The A-frame rear end has also reached its development potential. There is no chance of altering its roll-centres as the pick-up points cannot changed, and as the rear loads up in a corner it appears to reach a critical point whereupon the tail falls over itself and proceeds to bounce around. In an effort to combat this the 700 lb springs at the front are double the strength of those at the back.
The car is also hindered by its one-piece propshaft, which may be the cause of the dreaded vibration. The dashboard should have read rev counter, oil pressure, Richter Scale… Also, the vague gear linkage made the change a little hit and miss – I almost got reverse passing the pits on one lap – but apparently this would be very difficult to re-engineer.

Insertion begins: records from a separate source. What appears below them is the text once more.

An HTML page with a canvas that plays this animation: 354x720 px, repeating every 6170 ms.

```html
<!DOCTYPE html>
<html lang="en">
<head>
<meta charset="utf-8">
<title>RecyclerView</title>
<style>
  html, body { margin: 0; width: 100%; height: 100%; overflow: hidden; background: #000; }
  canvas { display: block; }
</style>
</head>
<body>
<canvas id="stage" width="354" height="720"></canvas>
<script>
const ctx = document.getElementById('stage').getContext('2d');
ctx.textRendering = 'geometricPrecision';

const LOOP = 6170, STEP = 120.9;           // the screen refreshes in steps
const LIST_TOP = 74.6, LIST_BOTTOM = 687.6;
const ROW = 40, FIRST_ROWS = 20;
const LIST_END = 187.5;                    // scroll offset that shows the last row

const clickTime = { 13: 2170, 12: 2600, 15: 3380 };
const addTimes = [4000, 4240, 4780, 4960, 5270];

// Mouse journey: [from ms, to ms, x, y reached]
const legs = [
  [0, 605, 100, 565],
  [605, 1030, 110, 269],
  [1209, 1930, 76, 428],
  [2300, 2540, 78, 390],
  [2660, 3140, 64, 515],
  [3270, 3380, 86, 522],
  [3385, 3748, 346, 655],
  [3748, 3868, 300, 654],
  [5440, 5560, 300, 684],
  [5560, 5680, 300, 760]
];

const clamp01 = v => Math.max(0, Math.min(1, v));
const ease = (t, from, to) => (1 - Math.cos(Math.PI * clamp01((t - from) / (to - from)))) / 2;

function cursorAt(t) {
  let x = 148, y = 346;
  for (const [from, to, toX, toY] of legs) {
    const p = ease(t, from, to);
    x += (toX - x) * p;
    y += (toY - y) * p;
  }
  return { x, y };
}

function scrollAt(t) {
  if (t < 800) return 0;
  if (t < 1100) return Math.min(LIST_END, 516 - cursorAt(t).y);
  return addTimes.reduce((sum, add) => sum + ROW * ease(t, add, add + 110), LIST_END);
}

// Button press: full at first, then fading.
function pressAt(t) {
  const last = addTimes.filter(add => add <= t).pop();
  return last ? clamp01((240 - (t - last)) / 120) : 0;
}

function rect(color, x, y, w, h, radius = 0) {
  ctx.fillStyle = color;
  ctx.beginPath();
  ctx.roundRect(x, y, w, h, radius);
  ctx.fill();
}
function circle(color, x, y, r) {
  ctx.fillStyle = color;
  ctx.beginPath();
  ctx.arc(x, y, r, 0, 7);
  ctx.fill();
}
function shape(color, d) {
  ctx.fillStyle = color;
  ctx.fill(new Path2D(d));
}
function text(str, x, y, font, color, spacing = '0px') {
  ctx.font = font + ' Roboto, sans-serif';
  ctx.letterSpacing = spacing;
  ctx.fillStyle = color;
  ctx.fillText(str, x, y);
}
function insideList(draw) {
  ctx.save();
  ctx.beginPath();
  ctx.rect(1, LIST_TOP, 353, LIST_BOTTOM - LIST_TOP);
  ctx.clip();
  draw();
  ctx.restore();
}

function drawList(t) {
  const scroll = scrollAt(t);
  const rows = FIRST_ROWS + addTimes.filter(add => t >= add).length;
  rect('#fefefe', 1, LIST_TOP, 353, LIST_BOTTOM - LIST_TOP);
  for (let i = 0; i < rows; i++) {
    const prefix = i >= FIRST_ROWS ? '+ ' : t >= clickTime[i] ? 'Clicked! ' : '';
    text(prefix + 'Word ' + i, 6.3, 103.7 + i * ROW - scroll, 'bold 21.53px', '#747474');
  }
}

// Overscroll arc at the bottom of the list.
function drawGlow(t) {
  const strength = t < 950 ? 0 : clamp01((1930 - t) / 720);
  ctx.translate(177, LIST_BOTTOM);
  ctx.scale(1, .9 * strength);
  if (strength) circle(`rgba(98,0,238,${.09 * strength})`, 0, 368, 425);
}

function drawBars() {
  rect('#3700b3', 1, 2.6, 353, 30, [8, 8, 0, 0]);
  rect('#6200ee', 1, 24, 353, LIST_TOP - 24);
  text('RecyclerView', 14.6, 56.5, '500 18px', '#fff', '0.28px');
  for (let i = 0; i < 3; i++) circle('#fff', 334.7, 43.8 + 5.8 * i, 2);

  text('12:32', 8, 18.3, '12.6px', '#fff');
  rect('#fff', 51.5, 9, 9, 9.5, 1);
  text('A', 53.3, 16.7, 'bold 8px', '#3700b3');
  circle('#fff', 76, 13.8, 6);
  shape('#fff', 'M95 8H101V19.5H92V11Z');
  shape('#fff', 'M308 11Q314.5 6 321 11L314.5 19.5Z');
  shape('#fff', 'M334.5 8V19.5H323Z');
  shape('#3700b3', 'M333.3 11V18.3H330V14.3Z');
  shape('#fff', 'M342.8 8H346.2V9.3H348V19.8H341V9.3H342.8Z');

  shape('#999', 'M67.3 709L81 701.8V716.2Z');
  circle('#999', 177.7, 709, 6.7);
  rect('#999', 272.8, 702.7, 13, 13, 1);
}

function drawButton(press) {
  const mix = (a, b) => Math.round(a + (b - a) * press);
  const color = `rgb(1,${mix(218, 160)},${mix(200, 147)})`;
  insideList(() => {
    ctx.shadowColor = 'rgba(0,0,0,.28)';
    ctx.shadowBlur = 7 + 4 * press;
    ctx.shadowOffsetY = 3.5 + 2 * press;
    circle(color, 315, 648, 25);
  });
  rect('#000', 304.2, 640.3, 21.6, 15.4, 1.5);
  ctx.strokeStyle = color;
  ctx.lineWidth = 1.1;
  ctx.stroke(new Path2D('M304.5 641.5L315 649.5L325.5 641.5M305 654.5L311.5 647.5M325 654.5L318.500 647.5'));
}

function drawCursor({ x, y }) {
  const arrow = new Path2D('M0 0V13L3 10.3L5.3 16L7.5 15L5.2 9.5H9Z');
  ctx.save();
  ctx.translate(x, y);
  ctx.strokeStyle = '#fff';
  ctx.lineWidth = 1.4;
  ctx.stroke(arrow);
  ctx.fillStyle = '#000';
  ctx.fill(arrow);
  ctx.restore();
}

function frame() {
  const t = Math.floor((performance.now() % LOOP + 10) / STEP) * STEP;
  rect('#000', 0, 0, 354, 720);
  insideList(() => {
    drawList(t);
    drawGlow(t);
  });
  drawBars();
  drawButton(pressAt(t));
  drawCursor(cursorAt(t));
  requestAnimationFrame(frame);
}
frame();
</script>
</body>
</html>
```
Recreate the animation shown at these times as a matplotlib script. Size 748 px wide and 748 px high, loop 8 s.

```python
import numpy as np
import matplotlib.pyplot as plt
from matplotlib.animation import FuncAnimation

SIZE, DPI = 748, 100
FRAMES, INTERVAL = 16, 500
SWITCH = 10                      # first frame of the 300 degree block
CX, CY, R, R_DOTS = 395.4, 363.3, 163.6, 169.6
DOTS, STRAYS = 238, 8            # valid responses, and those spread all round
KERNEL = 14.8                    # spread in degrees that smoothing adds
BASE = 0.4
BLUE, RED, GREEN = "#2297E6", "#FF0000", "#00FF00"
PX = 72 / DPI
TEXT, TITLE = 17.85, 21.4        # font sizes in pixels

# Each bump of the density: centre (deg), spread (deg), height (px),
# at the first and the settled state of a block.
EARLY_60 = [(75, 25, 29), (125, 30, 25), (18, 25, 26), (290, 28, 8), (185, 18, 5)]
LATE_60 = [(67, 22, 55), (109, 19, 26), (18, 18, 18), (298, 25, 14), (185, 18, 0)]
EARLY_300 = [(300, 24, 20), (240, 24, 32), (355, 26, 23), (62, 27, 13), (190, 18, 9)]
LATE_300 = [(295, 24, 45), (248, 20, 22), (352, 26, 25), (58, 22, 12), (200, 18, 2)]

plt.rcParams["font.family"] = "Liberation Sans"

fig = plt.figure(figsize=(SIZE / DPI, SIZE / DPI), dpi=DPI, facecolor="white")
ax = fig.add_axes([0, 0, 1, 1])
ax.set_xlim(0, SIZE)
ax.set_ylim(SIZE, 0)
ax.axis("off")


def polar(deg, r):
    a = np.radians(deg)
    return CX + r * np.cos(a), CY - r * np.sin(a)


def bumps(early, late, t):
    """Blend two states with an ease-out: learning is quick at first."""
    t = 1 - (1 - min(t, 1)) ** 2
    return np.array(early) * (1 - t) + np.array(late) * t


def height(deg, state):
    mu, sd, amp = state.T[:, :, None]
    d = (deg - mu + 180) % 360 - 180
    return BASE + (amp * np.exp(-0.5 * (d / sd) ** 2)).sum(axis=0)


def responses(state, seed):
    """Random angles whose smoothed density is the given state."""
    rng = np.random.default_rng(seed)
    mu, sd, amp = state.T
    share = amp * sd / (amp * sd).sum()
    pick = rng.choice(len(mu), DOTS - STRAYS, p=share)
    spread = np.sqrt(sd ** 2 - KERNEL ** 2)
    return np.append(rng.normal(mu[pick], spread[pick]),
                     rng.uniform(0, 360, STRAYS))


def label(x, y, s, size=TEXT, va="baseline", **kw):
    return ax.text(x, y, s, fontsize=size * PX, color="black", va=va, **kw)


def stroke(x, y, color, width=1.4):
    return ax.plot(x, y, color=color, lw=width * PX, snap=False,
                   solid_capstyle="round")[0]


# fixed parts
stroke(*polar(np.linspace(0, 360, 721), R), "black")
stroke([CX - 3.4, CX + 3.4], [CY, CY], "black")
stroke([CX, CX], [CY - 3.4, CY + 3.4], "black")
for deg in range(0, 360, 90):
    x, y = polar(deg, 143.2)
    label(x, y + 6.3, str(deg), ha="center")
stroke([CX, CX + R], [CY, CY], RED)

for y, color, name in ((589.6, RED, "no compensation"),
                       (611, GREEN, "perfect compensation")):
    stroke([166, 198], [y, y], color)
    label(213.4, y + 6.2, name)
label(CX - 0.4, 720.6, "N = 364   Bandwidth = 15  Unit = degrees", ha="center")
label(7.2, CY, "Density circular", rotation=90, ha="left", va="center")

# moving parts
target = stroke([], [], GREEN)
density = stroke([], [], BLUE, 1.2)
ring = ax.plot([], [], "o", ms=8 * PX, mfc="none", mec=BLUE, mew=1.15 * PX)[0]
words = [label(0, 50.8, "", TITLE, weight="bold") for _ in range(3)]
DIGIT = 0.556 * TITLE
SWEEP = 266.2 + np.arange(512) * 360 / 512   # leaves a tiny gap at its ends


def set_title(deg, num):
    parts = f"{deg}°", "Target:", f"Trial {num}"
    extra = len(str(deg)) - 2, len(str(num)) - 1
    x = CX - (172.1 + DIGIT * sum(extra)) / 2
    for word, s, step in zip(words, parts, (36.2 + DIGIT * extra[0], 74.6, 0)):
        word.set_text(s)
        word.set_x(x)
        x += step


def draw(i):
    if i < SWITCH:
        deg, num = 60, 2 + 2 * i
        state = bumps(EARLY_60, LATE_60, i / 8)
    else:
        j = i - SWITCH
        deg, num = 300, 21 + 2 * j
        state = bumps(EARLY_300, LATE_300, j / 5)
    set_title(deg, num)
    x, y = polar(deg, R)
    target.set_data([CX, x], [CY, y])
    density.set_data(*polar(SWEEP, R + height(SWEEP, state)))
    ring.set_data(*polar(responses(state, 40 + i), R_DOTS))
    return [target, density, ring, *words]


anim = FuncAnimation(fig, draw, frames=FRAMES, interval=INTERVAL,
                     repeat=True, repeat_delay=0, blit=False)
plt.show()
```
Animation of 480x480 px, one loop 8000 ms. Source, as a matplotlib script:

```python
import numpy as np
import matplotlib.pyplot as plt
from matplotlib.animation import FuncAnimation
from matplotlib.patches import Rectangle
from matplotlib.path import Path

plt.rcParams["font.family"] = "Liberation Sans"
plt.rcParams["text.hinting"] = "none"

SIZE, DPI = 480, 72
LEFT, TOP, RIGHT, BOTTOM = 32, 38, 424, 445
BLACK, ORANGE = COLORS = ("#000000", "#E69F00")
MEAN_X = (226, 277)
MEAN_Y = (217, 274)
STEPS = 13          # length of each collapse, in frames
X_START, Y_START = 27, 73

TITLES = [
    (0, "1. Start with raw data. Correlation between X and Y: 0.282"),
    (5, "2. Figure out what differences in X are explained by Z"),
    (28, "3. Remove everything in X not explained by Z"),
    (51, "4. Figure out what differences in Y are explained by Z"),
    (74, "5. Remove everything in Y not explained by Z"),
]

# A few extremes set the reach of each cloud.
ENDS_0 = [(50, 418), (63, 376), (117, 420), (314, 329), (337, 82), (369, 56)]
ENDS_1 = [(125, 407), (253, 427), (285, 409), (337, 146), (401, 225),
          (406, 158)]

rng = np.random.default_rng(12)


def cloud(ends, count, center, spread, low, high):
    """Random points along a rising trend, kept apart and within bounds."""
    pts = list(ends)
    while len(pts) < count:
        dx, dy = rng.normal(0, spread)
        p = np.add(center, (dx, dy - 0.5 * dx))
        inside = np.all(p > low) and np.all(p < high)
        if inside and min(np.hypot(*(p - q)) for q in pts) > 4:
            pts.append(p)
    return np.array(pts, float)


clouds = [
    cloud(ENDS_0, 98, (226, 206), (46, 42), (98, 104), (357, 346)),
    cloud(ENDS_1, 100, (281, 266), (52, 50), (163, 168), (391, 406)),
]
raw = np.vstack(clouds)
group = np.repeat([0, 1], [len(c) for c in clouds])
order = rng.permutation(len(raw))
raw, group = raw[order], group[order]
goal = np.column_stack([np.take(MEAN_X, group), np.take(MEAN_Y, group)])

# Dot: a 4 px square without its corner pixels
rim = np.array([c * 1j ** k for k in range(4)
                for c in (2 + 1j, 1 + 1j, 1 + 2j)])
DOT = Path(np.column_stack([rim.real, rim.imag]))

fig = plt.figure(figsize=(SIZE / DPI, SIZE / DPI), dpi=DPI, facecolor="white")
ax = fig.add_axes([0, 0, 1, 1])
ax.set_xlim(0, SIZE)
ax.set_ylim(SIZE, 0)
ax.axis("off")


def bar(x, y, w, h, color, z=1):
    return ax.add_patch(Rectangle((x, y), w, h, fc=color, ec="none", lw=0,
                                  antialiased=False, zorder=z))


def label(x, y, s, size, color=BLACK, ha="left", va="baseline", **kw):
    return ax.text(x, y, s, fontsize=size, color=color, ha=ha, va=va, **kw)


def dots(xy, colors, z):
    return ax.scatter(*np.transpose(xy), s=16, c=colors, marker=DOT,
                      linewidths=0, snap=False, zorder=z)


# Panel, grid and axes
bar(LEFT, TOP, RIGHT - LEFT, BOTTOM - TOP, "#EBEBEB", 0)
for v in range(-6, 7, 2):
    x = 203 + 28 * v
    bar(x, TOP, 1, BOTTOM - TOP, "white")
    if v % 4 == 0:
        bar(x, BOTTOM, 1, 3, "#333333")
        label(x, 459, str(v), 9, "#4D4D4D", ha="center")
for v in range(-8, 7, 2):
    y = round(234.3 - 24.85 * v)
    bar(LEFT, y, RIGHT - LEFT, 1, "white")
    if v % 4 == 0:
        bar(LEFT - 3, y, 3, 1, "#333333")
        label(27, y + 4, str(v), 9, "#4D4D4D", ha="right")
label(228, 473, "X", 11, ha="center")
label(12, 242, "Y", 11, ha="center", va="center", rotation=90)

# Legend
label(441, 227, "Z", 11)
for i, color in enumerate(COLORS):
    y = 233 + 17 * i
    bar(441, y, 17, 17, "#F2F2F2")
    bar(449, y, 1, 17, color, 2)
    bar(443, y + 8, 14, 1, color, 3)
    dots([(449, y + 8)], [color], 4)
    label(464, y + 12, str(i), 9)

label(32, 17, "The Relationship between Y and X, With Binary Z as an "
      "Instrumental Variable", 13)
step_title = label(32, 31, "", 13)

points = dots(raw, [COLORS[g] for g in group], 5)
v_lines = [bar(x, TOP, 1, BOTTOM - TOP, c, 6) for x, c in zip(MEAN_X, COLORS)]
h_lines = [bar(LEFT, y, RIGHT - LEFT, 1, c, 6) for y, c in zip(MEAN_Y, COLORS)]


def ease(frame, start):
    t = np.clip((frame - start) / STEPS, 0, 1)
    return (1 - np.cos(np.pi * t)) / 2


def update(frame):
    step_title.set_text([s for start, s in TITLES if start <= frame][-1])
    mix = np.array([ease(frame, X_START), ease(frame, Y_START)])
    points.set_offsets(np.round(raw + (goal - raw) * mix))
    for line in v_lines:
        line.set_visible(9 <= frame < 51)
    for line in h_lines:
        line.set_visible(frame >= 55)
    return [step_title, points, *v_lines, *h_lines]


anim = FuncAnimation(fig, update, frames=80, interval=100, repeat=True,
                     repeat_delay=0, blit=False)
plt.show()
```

The Cortina is quick a 1m 24s lap is possible at Snetterton but it’s hard work to get it to flow. It’s not easy to drive. But the team believes that there is more to come as its interpretation of the regulations may have been a little conservative. The car was built in a hectic 10 weeks before the start of the season, and more weight can be pared off its current 829 kg. A two-litre twin-cam is now available and a more modern rear axle has been used by some of its rivals thanks to a different interpretation of the rules.
The bottom line, however, is that it won its class five times on the trot at the start of the season, and then fended off the challenge of Nick Swift’s rapid Mini to win the championship. And the team only used 11 tyres on its two cars throughout the season. Can’t be bad. It just felt bad because the Camaro was so good. So very good. So very, very good. So…
Have I said enough to get a race in it yet?